* **Task requirements**:
In the listing below, locate the lines that hold "function" and copy them.

* * *

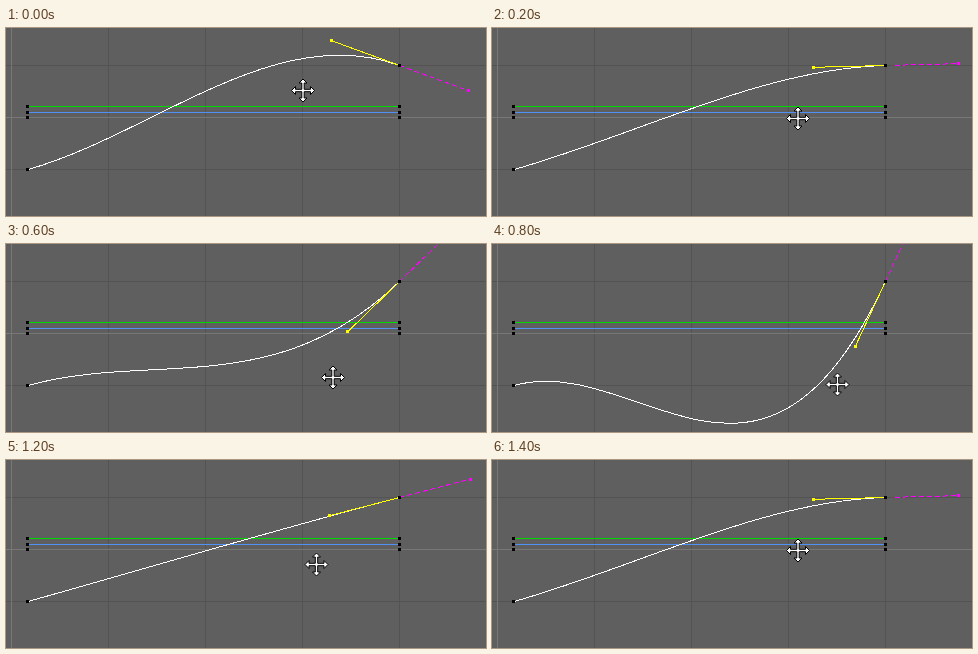
These frames come from a looping animation (480 by 188 pixels, 1600 ms). An HTML page:

```html
<!DOCTYPE html>
<html lang="en">
<head>
<meta charset="utf-8">
<title>Curve tangent</title>
<style>
html, body { margin: 0; width: 100%; height: 100%; overflow: hidden; background: #5f5f5f; }
svg { display: block; width: 480px; height: 188px; }
path { fill: none; stroke-width: 1; }
.crisp { shape-rendering: crispEdges; }
</style>
</head>
<body>
<svg viewBox="0 0 480 188">
  <rect width="480" height="188" fill="#5f5f5f"/>
  <g class="crisp">
    <path stroke="#535353" d="M102.5 0V188M199.5 0V188M296.5 0V188M393.5 0V188M0 37.5H480M0 141.5H480"/>
    <path stroke="#777" d="M5.5 0V188M0 89.5H480"/>
    <path stroke="#00d800" d="M22 78.5H393"/>
    <path stroke="#4f91f5" d="M22 84.5H393"/>
    <path id="curve" stroke="#fff"/>
    <path id="near" stroke="#ff0"/>
    <path id="far" stroke="#f0f" stroke-dasharray="5 3"/>
    <rect id="nearDot" width="3" height="3" fill="#ff0"/>
    <rect id="farDot" width="3" height="3" fill="#f0f"/>
    <path stroke="#000" style="stroke-width:3" d="M20 78.5h3M20 84.5h3M20 89.5h3M20 141.5h3M392 37.5h3M392 78.5h3M392 84.5h3M392 89.5h3"/>
  </g>
  <path id="cursor" fill="#fff" stroke="#000" stroke-linejoin="round" style="fill:#fff"
    d="M0-11.5L4-7.5H1.2V-1.2H7.5V-4L11.5 0L7.5 4V1.2H1.2V7.5H4L0 11.5L-4 7.5H-1.2V1.2H-7.5V4L-11.5 0L-7.5-4V-1.2H-1.2V-7.5H-4Z"/>
</svg>
<script>
const $ = id => document.getElementById(id);
const STEP = 200;
const start = { x: 22, y: 141.5 }, end = { x: 393.5, y: 37.5 };
const third = (end.x - start.x) / 3;
const startSlope = (end.y - start.y) / (end.x - start.x);

// Tangent slope at the end key, cursor position, bare length before the dashes
const poses = [
  { slope: -0.365, x: 297, y: 62.5, skip: 0 },
  { slope: 0.025, x: 306, y: 90.5, skip: 10 },
  { slope: 0.26, x: 310.5, y: 104.5, skip: 0 },
  { slope: 0.97, x: 327, y: 133.5, skip: 0 },
  { slope: 2.15, x: 345.5, y: 140.5, skip: 0 }
];

function along(slope, length) {
  const k = length / Math.hypot(1, slope);
  return { x: end.x + k, y: end.y - k * slope };
}

function segment(id, a, b) {
  $(id).setAttribute('d', `M${a.x} ${a.y}L${b.x} ${b.y}`);
}

function dot(id, p) {
  $(id).setAttribute('x', Math.floor(p.x) - 1);
  $(id).setAttribute('y', Math.floor(p.y) - 1);
}

function draw(time) {
  const step = Math.floor(time / STEP) % 8;
  const pose = poses[step < 5 ? step : 8 - step];
  const near = along(pose.slope, -72), far = along(pose.slope, 73.5);
  $('curve').setAttribute('d', `M${start.x} ${start.y}C${start.x + third} ${start.y + startSlope * third} ` +
    `${end.x - third} ${end.y + pose.slope * third} ${end.x} ${end.y}`);
  segment('near', near, end);
  segment('far', along(pose.slope, pose.skip), far);
  dot('nearDot', near);
  dot('farDot', far);
  $('cursor').setAttribute('transform', `translate(${pose.x} ${pose.y})`);
}

const origin = performance.now();
function tick() {
  draw(performance.now() - origin);
  requestAnimationFrame(tick);
}
tick();
</script>
</body>
</html>
```
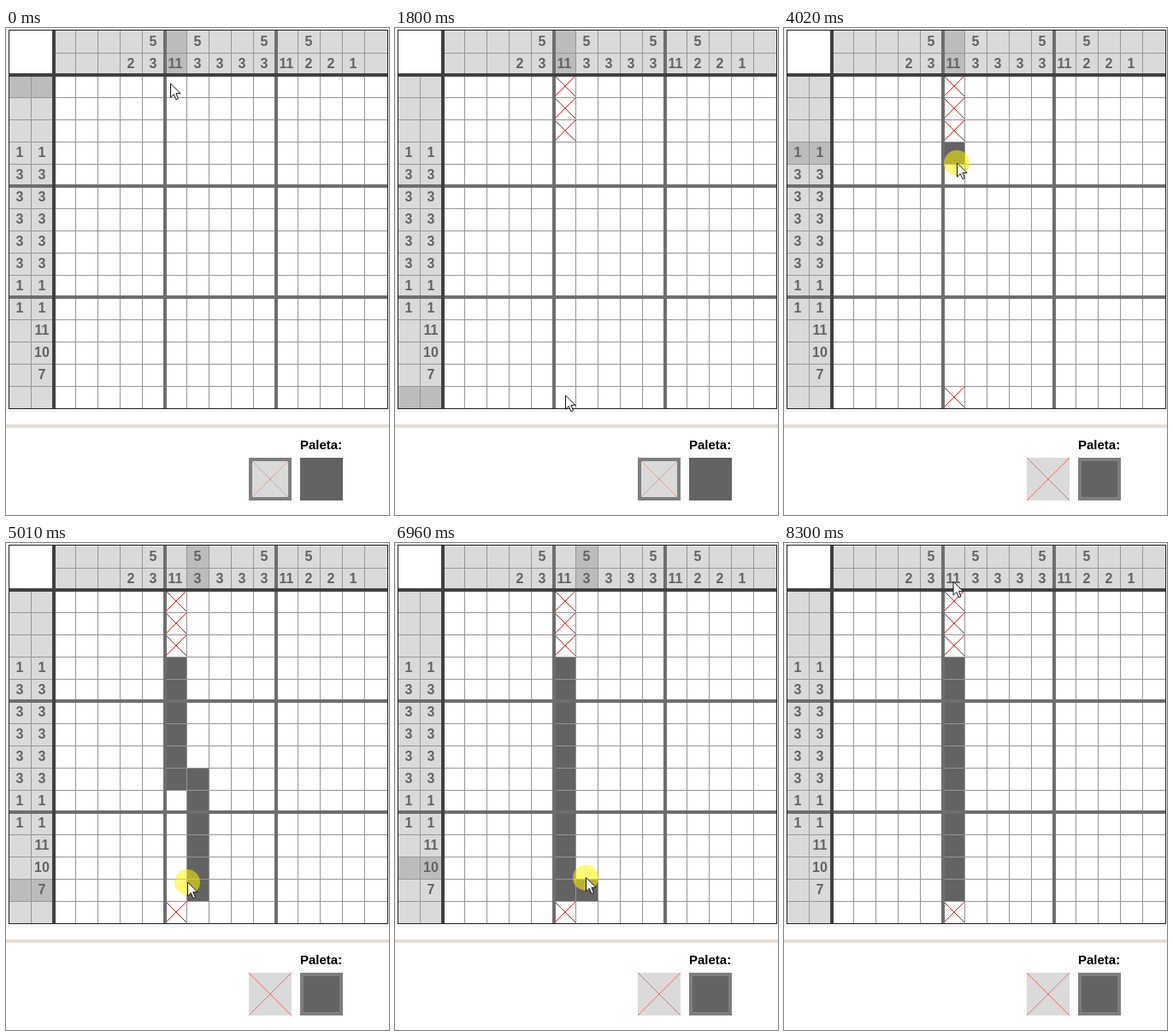
Animation of 448x570 px, one loop 9050 ms. Source, as an HTML page:

```html
<!DOCTYPE html>
<html lang="es">
<head>
<meta charset="utf-8">
<title>Nonograma</title>
<style>
  html, body { margin: 0; width: 100%; height: 100%; overflow: hidden; background: #fff; }
  svg { display: block; }
  text { font: bold 16px "Liberation Sans", Arial, sans-serif; fill: #636363; text-anchor: middle; }
  .label { font-size: 15px; fill: #000; text-anchor: start; }
  .crisp { shape-rendering: crispEdges; }
  .cross { fill: none; stroke: #e01c1c; }
  .cross.under { stroke: #444; }
</style>
</head>
<body>
<svg width="448" height="570" viewBox="0 0 448 570">
  <g class="crisp">
    <rect width="448" height="450" fill="#f4f4f4"/>
    <rect y="450" width="448" height="120" fill="#fff"/>
    <rect y="464" width="448" height="4" fill="#e3dcd5"/>
    <rect x="3" y="2" width="444" height="444" fill="#dadada"/>
    <rect x="56" y="55" width="390" height="390" fill="#fff"/>
    <path id="hover" fill="#bcbcbc"/>
    <path id="filled" fill="#636363"/>
  </g>
  <g id="clues"></g>
  <path id="crossUnder" class="cross under"/>
  <path id="crossTop" class="cross"/>
  <g class="crisp">
    <path id="thin" stroke="#969696"/>
    <path id="thick" stroke="#6e6e6e" stroke-width="4"/>
    <rect x="4" y="3" width="51" height="51" fill="#fff"/>
    <path d="M56 2V446M3 55H447" stroke="#404040" stroke-width="4"/>
    <rect x="3.5" y="2.5" width="443" height="443" fill="none" stroke="#222"/>
  </g>
  <text class="label" x="344" y="493">Paleta:</text>
  <g class="crisp">
    <rect x="284" y="503" width="50" height="50" fill="#dadada"/>
    <rect x="344" y="503" width="50" height="50" fill="#636363"/>
  </g>
  <path id="swatchCross" d="M284 503l50 50M334 503l-50 50"/>
  <rect id="frame" y="505" width="46" height="46" fill="none" stroke="#7e7e7e" stroke-width="4"/>
  <circle id="press" r="15" fill="#fff400" fill-opacity=".55"/>
  <path id="cursor" d="M0 0V16.2L3.8 12.6L6.4 18.7L9 17.6L6.4 11.6H11.6Z" fill="#fff" stroke="#111"/>
</svg>
<script>
const LOOP = 9050, SIZE = 26, EDGE = 55, COUNT = 15;
const HOVER_LAG = 40, SETTLE = 60;
const columns = ',,,2,5 3,11,5 3,3,3,5 3,11,5 2,2,1,';
const rows = ',,,1 1,3 3,3 3,3 3,3 3,3 3,1 1,1 1,11,10,7,';

// The pointer glides to `from` by `arrive`, then drags to `to` while pressed.
const strokes = [
  { arrive: 0, press: 40, release: 740, from: [192, 65], to: [197, 121], tool: 'cross' },
  { arrive: 1800, press: 2080, release: 2200, from: [199, 430], tool: 'cross' },
  { arrive: 2960, press: 2960, release: 3110, from: [359, 534] },
  { arrive: 3930, press: 4020, release: 5040, from: [202, 158], to: [212, 397], tool: 'fill' },
  { arrive: 5090, press: 5270, release: 5800, from: [210, 399], to: [203, 299], tool: 'fill' },
  { arrive: 6170, press: 6260, release: 7080, from: [223, 269], to: [223, 403], tool: 'fill' },
  { arrive: 7890, press: 8200, release: 8300, from: [197.5, 45] }
];
const darkAt = strokes[2].release, headerAt = strokes[6].release;

const $ = id => document.getElementById(id);
const set = (id, name, value) => $(id).setAttribute(name, value);
const mix = (a, b, p) => a + (b - a) * p;
const progress = (t, from, to) => Math.min(1, Math.max(0, (t - from) / (to - from)));
const easeOut = (p, power) => 1 - (1 - p) ** power;
const end = s => s.to || s.from;
const line = i => EDGE + SIZE * i;

function pointer(t) {
  const i = strokes.findLastIndex(s => t >= s.press);
  const s = strokes[i], next = strokes[i + 1];
  if (!s) return next.from;
  if (t < s.release) {
    const p = progress(t, s.press + SETTLE, s.release - SETTLE);
    return [mix(s.from[0], end(s)[0], easeOut(p, 4)), mix(s.from[1], end(s)[1], p)];
  }
  if (!next) return end(s);
  const p = easeOut(progress(t, s.release, next.arrive), 1.7);
  return end(s).map((v, axis) => mix(v, next.from[axis], p));
}

function cellAt(t) {
  const cell = pointer(t).map(v => Math.floor((v - EDGE - 0.5) / SIZE));
  return cell.every(v => v >= 0 && v < COUNT) ? cell : null;
}

// Replays every drag once; starting on a painted cell erases.
function recordEdits() {
  const edits = [], state = {};
  for (const { press, release, tool } of strokes.filter(s => s.tool)) {
    let value, last;
    for (let t = press; t < release; t += 2) {
      const key = String(cellAt(t));
      if (key === last) continue;
      value = value || (state[key] === tool ? 'empty' : tool);
      state[key] = value;
      edits.push({ t, key, value });
      last = key;
    }
  }
  edits.push({ t: headerAt, key: '5,-1', value: 'cross' });
  return edits;
}
const edits = recordEdits();

function drawBoard() {
  let thin = '', thick = '';
  for (let i = -1; i < COUNT; i++) {
    const at = line(i);
    if (i % 5) thin += `M${at + .5} 2V446M3 ${at + .5}H447`;
    else thick += `M${at + 1} 2V446M3 ${at}H447`;
  }
  set('thin', 'd', thin);
  set('thick', 'd', thick);

  const clue = (n, col, row) => `<text x="${line(col) + 13}" y="${line(row) + 18}">${n}</text>`;
  const clues = (text, place) => text.split(',').map((group, i) =>
    group.split(' ').map((n, k, list) => place(n, i, k - list.length)).join('')).join('');
  $('clues').innerHTML =
    clues(columns, (n, i, slot) => clue(n, i, slot)) +
    clues(rows, (n, i, slot) => clue(n, slot, i));
}

function render(t) {
  const [x, y] = pointer(t);
  set('cursor', 'transform', `translate(${x + .5} ${y})`);

  const down = strokes.some(s => t >= s.press && t < s.release);
  set('press', 'visibility', down ? 'visible' : 'hidden');
  set('press', 'cx', x);
  set('press', 'cy', y);

  const over = cellAt(t - HOVER_LAG);
  set('hover', 'd', over ? `M${line(over[0])} 3h26v51h-26zM4 ${line(over[1])}h51v26h-51z` : '');

  const cells = {};
  for (const e of edits) if (e.t <= t) cells[e.key] = e.value;
  let filled = '', under = '', top = '';
  for (const key in cells) {
    const [cx, cy] = key.split(',').map(line);
    if (cells[key] === 'fill') filled += `M${cx} ${cy}h26v26h-26z`;
    if (cells[key] === 'cross') {
      under += `M${cx + 1} ${cy}l26 26`;
      top += `M${cx + 27} ${cy}l-26 26M${cx + 7} ${cy + 6}l14 14`;
    }
  }
  set('filled', 'd', filled);
  set('crossUnder', 'd', under);
  set('crossTop', 'd', top);

  const dark = t >= darkAt;
  set('frame', 'x', dark ? 346 : 286);
  set('swatchCross', 'stroke', dark ? '#f56b6b' : '#d9a285');
}

function tick(now) {
  render(now % LOOP);
  requestAnimationFrame(tick);
}

drawBoard();
render(0);
requestAnimationFrame(tick);
</script>
</body>
</html>
```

* * *

* **Result of the exercise**:
function along(slope, length) {
function segment(id, a, b) {
function dot(id, p) {
function draw(time) {
function tick() {
function pointer(t) {
function cellAt(t) {
function recordEdits() {
function drawBoard() {
function render(t) {
function tick(now) {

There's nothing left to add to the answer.